WORK ORDER = Line filter on the word "parts": copy each matching line from the entries.

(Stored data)
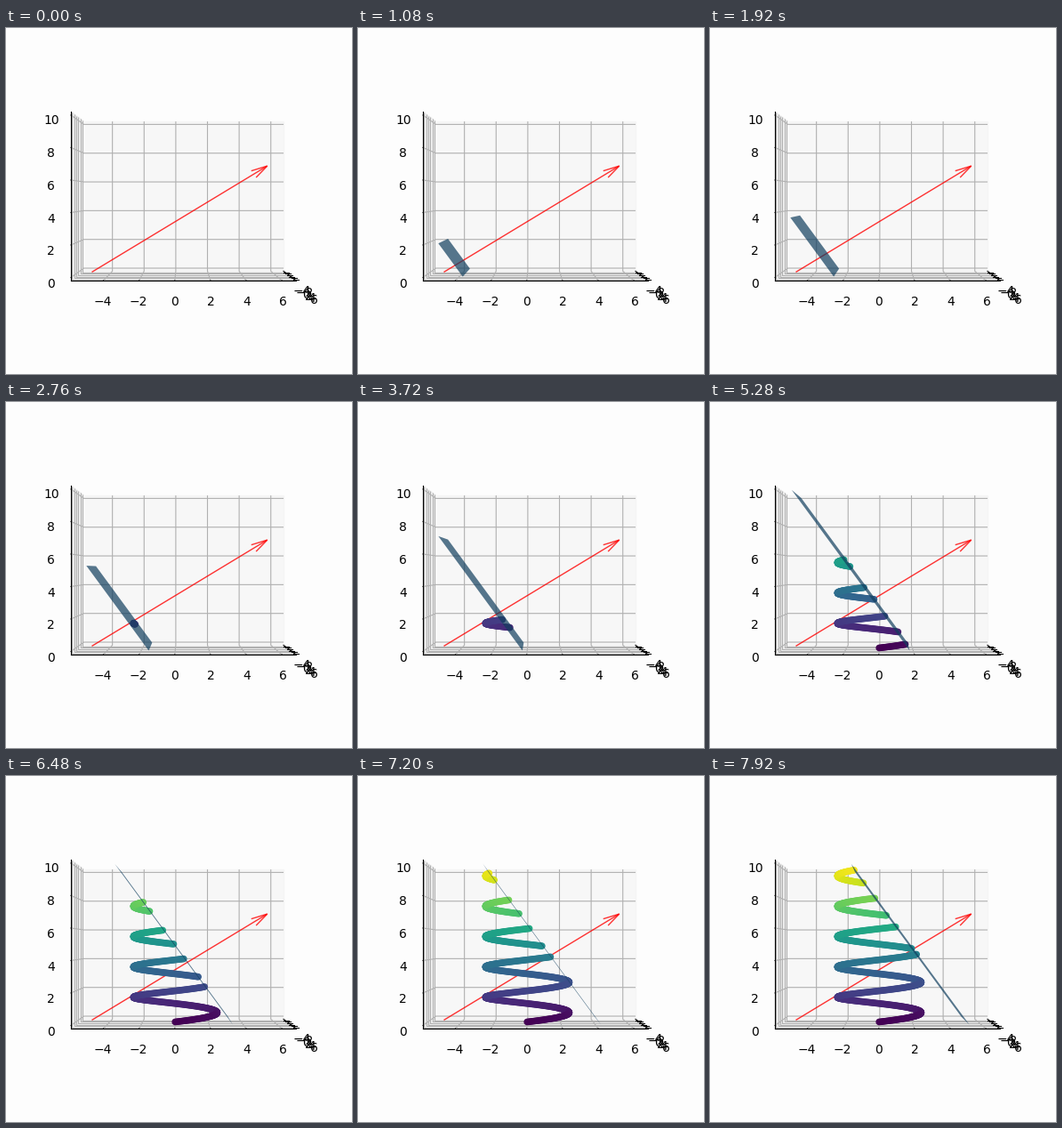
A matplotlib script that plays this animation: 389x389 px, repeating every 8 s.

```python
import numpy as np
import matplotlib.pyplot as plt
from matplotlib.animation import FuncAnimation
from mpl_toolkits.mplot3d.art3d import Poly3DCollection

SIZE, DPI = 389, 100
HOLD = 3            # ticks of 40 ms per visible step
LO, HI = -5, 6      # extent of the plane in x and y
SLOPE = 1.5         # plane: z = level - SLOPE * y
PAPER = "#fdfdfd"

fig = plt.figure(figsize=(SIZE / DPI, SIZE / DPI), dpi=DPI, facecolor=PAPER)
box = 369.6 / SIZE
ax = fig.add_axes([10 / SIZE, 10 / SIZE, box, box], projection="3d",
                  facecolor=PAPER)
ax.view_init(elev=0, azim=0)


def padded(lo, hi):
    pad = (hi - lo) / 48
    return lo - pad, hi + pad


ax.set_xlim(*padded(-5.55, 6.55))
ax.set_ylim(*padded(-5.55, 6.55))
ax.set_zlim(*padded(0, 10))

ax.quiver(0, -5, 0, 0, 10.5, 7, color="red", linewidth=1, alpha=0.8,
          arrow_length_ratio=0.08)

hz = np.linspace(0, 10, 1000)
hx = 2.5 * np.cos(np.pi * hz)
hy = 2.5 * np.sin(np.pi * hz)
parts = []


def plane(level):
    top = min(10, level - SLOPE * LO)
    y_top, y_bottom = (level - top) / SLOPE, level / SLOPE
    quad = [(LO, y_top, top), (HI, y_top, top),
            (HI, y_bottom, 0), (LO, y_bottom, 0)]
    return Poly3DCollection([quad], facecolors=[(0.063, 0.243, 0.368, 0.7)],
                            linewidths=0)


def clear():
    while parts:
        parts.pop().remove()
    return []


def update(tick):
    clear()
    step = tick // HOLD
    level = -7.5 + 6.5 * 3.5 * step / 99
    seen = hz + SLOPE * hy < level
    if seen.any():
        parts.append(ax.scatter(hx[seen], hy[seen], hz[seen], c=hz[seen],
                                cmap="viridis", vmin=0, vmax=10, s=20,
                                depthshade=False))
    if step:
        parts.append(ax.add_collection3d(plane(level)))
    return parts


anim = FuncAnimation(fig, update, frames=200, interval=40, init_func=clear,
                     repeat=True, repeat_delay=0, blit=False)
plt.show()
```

--

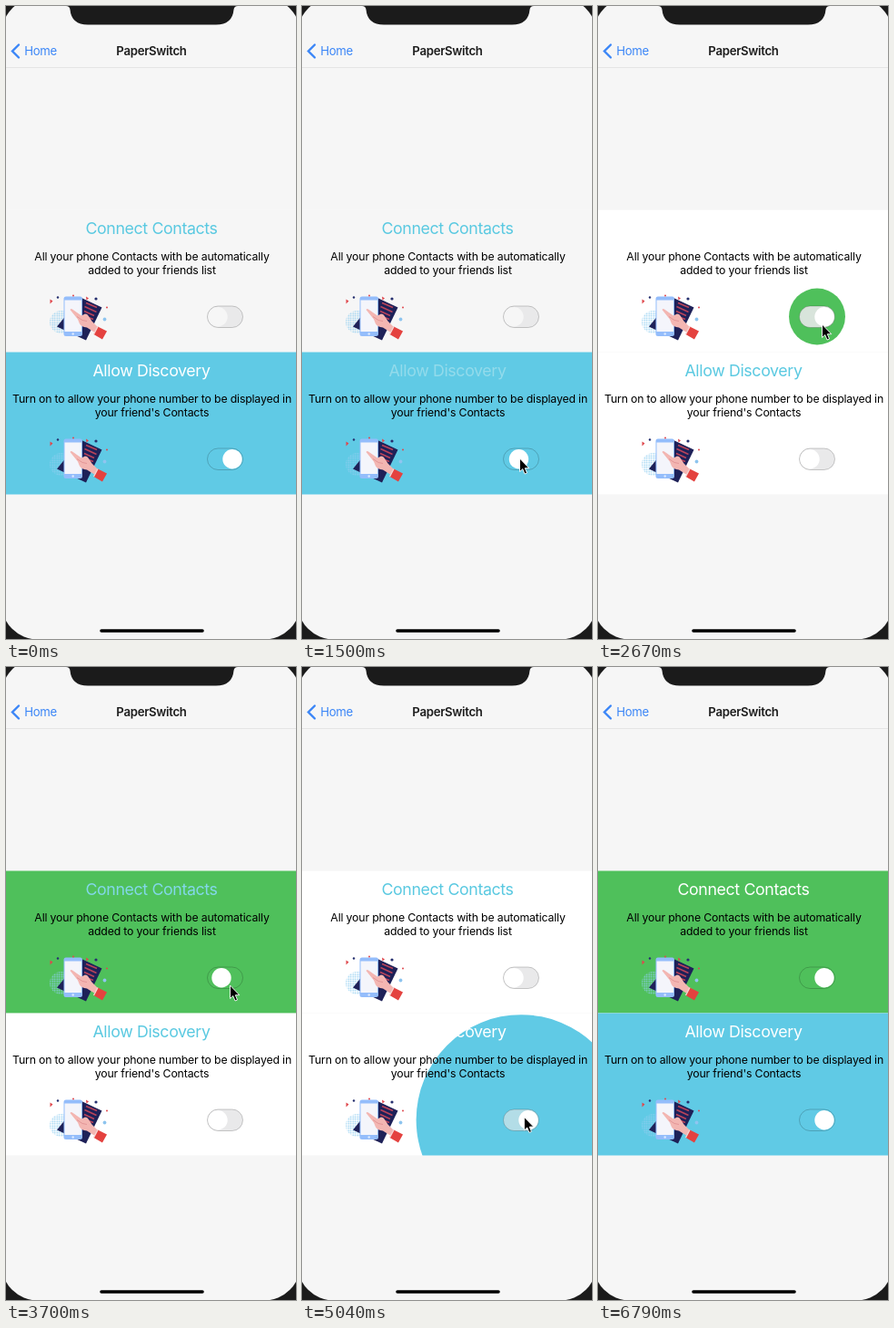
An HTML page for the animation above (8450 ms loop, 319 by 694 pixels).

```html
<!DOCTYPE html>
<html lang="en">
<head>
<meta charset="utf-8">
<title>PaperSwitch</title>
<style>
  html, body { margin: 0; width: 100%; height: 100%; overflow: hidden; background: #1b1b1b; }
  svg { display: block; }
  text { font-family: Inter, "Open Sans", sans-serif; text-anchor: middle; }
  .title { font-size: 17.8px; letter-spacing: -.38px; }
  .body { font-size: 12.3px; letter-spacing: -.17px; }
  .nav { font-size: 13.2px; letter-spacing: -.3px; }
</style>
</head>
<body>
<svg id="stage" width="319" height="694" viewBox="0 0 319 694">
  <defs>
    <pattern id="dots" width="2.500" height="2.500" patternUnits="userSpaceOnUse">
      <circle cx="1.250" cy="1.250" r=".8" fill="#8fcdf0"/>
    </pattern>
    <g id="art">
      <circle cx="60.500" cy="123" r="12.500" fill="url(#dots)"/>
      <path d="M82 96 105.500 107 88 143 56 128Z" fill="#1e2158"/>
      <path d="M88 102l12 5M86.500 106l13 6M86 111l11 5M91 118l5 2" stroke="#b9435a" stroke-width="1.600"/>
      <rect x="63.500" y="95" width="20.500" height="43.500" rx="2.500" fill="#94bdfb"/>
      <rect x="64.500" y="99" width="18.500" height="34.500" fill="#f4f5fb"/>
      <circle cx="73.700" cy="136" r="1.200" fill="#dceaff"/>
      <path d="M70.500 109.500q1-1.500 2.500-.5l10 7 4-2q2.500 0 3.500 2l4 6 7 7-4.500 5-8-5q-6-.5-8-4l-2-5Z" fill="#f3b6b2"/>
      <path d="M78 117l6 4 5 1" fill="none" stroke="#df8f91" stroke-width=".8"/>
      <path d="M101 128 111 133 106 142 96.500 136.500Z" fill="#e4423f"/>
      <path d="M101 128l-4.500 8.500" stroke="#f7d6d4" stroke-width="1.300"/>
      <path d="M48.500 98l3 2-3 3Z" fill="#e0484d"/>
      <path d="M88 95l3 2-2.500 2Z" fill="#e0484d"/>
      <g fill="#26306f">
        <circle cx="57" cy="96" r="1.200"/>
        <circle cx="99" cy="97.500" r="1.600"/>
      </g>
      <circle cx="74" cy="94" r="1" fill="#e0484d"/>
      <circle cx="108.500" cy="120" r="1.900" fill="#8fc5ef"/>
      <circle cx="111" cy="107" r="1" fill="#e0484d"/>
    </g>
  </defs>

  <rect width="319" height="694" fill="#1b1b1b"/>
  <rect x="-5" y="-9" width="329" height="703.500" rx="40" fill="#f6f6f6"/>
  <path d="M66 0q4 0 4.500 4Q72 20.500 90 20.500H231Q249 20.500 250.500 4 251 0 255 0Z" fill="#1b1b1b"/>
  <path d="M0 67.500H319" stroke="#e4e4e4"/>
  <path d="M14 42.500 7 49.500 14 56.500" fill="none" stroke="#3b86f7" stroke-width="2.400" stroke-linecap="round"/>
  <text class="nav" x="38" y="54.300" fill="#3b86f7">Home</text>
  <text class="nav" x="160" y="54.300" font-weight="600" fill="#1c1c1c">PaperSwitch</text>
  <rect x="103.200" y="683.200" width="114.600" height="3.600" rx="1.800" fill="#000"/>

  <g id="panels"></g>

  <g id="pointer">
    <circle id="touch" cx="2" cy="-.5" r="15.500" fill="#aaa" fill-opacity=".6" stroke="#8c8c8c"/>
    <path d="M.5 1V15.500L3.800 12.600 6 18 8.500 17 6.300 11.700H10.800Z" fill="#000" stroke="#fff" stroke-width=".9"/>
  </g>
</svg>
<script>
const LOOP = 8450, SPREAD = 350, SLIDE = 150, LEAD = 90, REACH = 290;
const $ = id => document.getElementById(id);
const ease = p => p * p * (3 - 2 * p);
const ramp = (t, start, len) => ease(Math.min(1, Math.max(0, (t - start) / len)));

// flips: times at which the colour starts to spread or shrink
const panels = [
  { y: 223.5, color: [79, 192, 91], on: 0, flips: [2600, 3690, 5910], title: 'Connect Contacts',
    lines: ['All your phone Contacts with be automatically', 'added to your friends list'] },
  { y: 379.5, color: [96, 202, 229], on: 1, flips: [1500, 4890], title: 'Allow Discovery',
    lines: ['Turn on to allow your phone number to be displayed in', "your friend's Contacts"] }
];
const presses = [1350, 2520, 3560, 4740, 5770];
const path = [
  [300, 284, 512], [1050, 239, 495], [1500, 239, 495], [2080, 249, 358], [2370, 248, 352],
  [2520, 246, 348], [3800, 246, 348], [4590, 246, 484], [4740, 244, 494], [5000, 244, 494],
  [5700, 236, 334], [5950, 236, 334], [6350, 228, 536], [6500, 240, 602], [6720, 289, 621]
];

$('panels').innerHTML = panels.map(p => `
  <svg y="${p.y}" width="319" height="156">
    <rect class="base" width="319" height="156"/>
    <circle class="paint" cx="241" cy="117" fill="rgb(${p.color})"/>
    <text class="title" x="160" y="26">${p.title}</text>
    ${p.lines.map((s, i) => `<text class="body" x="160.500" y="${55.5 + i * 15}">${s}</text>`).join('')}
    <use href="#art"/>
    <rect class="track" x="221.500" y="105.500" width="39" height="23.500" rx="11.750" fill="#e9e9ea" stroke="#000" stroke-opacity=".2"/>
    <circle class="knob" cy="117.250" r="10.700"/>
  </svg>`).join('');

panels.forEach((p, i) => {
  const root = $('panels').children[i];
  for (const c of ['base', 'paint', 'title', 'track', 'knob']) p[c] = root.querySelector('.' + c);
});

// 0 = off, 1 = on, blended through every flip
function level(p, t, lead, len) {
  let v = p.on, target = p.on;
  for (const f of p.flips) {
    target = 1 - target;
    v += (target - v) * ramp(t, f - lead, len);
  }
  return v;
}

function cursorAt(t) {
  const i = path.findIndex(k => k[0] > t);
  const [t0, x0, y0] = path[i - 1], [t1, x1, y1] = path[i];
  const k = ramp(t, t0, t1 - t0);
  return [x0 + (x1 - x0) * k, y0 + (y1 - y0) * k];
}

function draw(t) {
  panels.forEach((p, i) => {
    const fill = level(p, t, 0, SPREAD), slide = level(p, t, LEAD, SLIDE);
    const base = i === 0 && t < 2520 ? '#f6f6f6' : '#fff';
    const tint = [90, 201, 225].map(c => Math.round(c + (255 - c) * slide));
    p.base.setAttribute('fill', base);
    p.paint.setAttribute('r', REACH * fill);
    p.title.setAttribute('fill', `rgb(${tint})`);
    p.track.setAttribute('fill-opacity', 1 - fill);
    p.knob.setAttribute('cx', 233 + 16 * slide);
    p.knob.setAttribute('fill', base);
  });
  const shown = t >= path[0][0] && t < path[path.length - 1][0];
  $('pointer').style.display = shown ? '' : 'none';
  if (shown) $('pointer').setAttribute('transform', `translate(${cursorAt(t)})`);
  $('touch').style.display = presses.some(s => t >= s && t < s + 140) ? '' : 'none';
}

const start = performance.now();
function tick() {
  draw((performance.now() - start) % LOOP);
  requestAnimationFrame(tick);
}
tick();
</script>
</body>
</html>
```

--

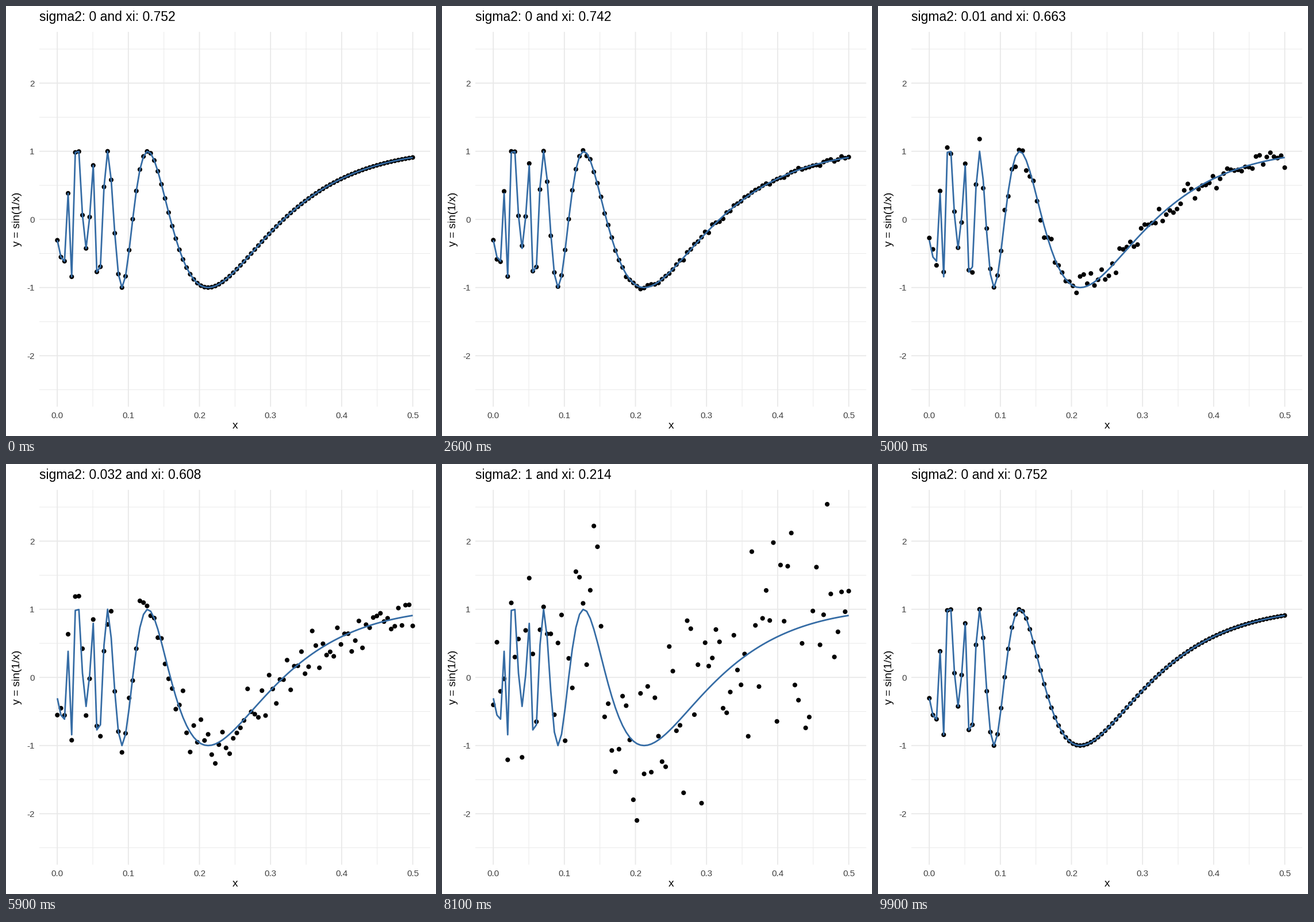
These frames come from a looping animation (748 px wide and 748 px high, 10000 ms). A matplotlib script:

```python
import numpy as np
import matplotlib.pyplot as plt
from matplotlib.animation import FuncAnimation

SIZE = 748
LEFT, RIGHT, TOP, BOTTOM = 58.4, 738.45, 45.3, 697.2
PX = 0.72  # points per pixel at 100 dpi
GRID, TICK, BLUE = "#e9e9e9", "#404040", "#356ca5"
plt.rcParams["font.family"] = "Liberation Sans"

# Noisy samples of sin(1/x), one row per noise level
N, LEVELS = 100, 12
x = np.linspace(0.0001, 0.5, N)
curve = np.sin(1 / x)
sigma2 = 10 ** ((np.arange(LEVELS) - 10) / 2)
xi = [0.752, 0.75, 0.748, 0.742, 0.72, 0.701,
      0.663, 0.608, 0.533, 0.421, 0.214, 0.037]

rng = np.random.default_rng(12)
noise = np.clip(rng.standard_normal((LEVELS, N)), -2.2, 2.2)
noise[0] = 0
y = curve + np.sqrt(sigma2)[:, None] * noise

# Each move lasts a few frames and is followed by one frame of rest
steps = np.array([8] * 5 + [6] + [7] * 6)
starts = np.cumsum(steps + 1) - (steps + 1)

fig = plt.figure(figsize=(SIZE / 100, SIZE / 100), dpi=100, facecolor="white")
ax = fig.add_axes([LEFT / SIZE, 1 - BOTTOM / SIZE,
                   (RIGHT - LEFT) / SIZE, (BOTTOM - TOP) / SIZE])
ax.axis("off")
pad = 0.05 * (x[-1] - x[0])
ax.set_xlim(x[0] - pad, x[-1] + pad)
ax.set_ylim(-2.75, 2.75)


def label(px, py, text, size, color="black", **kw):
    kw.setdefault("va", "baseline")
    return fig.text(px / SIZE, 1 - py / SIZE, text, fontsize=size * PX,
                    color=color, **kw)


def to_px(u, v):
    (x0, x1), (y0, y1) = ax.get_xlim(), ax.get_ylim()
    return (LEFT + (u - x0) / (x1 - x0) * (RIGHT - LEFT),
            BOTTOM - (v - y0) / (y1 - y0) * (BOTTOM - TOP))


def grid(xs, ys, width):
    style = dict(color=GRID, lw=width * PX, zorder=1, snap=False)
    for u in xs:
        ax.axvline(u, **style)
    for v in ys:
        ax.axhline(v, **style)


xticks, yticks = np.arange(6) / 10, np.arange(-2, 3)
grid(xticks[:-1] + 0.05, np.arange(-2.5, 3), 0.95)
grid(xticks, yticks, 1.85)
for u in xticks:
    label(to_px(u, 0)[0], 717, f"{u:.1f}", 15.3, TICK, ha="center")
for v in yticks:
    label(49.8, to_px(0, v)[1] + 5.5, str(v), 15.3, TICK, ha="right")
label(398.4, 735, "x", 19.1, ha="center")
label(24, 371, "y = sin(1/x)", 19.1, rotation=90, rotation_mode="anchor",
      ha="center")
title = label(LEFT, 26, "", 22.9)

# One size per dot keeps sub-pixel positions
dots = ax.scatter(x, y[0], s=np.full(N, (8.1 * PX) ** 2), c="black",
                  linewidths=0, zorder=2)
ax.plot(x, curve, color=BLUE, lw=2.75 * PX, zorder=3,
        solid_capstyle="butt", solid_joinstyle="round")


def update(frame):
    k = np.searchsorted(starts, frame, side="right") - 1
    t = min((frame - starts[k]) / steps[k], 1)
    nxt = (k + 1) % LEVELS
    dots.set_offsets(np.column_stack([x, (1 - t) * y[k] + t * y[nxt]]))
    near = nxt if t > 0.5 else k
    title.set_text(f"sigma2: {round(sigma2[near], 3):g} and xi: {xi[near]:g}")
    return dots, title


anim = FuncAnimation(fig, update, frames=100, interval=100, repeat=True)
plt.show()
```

WRITTEN ANSWER =
parts = []
    while parts:
        parts.pop().remove()
        parts.append(ax.scatter(hx[seen], hy[seen], hz[seen], c=hz[seen],
        parts.append(ax.add_collection3d(plane(level)))
    return parts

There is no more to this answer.